Google has brought out a translator toolkit that combines the company’s machine translation technology with online tools for manually editing content.
An earlier product, Google translate, allowed users to translate and read Web sites and plain text in a number of languages. The new translator toolkit targets users who want to edit and polish the translated text, and share or publish it, said Prasad Ram, center head and engineering director at Google India R&D, on Tuesday.
Google’s statistical machine translation technology is trained using parallel streams of text in both the original language and the target language. Editing of machine translated text by users of the translator toolkit will help train the machine translation technology to a higher degree of accuracy, Ram said.
Google’s Indian R&D lab developed the new product, which is the latest of a number of tools developed by Google in India to improve access to content in local languages, Ram said.
The products, like Google’s transliteration application, are built in India, and are inspired by problems in India, but are designed to have global relevance, Ram added.
The translator toolkit supports 47 languages, including five Indian languages. “We have covered more than 98 percent of the world’s population,” said Michael Galvez, product manager at Google.
Instead of re-creating content in local languages, Google translate and the translator toolkit allow people to translate existing content, Ram said.
By an arrangement with Wikipedia, users can download a Wikipedia entry into the translator toolkit, translate it into a local language using machine translation, correct and polish the translation and post it to the online encyclopedia.
The editing can be done using a document layout that general users are familiar with, Ram said.
Professional translators can also upload personal files to the translator toolkit, and use the toolkit provided by Google, which includes a glossary, and dictionary, among other features, Galvez said.
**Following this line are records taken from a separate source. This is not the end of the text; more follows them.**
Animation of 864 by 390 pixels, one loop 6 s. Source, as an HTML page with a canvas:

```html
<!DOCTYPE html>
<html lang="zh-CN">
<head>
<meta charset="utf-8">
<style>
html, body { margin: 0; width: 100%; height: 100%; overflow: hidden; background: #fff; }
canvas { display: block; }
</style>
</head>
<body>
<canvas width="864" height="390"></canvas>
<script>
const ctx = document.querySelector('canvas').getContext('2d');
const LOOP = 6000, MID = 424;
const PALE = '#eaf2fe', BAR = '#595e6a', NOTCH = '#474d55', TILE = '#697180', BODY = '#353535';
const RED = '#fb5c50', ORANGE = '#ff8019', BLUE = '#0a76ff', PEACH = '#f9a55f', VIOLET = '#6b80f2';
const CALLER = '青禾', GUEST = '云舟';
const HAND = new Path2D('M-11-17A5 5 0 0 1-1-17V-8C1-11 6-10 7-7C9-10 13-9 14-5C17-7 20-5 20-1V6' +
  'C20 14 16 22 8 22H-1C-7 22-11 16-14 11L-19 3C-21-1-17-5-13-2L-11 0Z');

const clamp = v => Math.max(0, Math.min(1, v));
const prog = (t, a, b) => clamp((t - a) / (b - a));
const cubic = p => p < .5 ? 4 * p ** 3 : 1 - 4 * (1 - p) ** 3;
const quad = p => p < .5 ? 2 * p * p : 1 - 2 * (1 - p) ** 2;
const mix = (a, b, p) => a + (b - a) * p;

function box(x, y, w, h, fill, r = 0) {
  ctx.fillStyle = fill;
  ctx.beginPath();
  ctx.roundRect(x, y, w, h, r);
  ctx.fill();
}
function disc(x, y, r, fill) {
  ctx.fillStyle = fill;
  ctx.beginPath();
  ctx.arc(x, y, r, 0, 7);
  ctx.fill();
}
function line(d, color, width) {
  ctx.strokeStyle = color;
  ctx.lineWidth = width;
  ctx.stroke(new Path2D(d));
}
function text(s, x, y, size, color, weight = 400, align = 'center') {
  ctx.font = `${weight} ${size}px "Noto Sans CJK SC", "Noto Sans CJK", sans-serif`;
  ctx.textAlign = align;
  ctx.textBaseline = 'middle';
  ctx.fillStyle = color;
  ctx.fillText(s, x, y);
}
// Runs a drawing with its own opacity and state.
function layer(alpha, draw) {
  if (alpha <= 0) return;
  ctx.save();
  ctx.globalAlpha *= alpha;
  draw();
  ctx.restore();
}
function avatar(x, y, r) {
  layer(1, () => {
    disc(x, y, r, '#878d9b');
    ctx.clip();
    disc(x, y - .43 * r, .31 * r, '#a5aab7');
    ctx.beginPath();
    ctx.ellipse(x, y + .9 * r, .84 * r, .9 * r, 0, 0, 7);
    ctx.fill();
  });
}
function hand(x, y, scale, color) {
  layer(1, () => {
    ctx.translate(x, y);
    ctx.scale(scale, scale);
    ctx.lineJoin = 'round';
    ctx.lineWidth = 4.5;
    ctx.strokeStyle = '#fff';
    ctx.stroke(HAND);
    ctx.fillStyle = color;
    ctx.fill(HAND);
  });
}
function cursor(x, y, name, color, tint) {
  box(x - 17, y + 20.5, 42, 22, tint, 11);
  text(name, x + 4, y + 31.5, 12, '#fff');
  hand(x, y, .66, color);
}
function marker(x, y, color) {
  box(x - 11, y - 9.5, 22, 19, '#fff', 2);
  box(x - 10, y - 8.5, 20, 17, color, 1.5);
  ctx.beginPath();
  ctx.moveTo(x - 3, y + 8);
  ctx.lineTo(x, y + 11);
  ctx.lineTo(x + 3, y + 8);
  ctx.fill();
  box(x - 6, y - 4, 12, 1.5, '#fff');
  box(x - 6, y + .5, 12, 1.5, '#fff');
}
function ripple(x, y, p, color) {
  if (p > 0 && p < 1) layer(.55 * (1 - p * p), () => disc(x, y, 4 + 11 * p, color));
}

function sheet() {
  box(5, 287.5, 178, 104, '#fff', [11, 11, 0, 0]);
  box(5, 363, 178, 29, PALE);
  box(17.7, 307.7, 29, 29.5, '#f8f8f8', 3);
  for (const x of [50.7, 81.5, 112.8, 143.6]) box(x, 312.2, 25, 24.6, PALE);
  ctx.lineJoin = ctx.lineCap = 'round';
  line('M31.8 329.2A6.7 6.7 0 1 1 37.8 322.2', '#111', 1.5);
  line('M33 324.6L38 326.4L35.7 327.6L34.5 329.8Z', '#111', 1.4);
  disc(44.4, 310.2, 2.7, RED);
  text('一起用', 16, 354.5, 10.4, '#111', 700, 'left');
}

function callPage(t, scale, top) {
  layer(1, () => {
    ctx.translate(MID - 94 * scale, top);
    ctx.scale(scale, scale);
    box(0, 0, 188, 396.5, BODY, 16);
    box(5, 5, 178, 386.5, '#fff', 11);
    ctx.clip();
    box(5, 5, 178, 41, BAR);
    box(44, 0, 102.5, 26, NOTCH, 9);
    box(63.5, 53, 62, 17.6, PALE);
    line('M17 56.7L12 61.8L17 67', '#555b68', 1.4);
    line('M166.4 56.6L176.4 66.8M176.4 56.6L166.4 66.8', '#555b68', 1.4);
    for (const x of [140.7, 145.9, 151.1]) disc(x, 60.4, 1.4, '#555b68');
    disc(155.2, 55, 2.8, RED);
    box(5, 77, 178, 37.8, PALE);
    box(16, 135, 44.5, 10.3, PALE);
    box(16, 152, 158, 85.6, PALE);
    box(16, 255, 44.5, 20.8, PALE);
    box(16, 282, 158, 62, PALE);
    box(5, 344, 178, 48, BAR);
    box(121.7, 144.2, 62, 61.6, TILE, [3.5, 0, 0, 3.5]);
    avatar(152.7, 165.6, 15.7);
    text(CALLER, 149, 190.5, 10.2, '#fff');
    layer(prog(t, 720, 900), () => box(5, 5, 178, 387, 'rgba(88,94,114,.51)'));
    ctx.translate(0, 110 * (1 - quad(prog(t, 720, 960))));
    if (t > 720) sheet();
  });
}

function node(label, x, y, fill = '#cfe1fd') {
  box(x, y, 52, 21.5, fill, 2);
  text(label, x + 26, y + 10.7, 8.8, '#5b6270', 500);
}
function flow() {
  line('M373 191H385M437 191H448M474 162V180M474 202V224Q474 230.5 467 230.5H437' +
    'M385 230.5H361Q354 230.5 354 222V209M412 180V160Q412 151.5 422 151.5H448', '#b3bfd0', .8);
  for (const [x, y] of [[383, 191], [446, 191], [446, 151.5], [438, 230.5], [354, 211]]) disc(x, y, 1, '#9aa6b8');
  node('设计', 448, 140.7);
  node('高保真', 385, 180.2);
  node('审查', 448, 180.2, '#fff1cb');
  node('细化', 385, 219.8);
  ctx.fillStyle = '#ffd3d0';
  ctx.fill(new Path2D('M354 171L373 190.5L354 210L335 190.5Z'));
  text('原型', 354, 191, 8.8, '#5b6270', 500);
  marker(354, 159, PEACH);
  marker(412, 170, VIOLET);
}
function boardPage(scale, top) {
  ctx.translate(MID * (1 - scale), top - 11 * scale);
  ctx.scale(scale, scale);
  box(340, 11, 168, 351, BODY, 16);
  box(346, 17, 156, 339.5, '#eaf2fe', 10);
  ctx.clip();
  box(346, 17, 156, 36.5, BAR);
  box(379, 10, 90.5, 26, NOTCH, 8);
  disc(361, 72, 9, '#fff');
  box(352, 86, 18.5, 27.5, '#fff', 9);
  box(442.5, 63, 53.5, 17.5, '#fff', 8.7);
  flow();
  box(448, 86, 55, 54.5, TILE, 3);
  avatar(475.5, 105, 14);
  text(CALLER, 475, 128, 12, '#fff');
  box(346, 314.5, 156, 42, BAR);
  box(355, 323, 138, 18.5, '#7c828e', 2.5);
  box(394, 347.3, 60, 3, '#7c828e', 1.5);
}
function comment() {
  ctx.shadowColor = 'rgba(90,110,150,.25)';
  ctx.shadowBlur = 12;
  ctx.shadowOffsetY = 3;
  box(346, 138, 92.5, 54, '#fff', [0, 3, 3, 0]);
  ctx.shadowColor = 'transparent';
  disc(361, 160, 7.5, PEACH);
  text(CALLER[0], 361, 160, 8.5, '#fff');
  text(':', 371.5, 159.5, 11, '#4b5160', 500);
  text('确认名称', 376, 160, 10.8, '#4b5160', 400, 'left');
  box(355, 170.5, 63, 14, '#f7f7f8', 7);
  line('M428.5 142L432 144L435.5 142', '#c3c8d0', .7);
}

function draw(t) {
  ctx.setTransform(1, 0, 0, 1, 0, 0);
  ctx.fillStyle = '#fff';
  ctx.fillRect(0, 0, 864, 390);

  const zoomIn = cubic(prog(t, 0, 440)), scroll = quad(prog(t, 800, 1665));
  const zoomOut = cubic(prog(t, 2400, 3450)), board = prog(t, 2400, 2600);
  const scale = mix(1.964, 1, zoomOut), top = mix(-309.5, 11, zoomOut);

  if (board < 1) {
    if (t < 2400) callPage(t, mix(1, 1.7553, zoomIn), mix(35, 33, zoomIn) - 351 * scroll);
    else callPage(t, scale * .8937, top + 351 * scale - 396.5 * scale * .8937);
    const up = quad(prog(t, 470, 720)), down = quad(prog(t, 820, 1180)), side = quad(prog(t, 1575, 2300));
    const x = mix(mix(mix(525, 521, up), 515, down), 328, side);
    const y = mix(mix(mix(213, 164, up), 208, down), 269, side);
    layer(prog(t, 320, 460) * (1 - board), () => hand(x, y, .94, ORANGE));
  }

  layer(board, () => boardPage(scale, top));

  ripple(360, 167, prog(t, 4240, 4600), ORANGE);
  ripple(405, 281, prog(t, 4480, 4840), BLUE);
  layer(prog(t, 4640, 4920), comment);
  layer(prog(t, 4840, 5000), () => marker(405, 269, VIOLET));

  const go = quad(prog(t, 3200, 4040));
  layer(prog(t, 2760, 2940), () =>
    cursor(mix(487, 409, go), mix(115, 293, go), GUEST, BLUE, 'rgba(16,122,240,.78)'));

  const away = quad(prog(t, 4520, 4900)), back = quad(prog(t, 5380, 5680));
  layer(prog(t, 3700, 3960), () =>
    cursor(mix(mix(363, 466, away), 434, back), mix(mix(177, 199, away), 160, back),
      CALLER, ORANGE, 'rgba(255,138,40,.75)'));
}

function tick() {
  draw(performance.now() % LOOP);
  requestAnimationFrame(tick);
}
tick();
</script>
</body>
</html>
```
The local file and the translation can be kept private, he added.
A translation memory database in the toolkit provides lookups to previous translations of similar sentences and text, Ram said.
The toolkit is likely to be useful to publishers of news sites who now can target new audiences with local language editions at a lower cost, Ram said.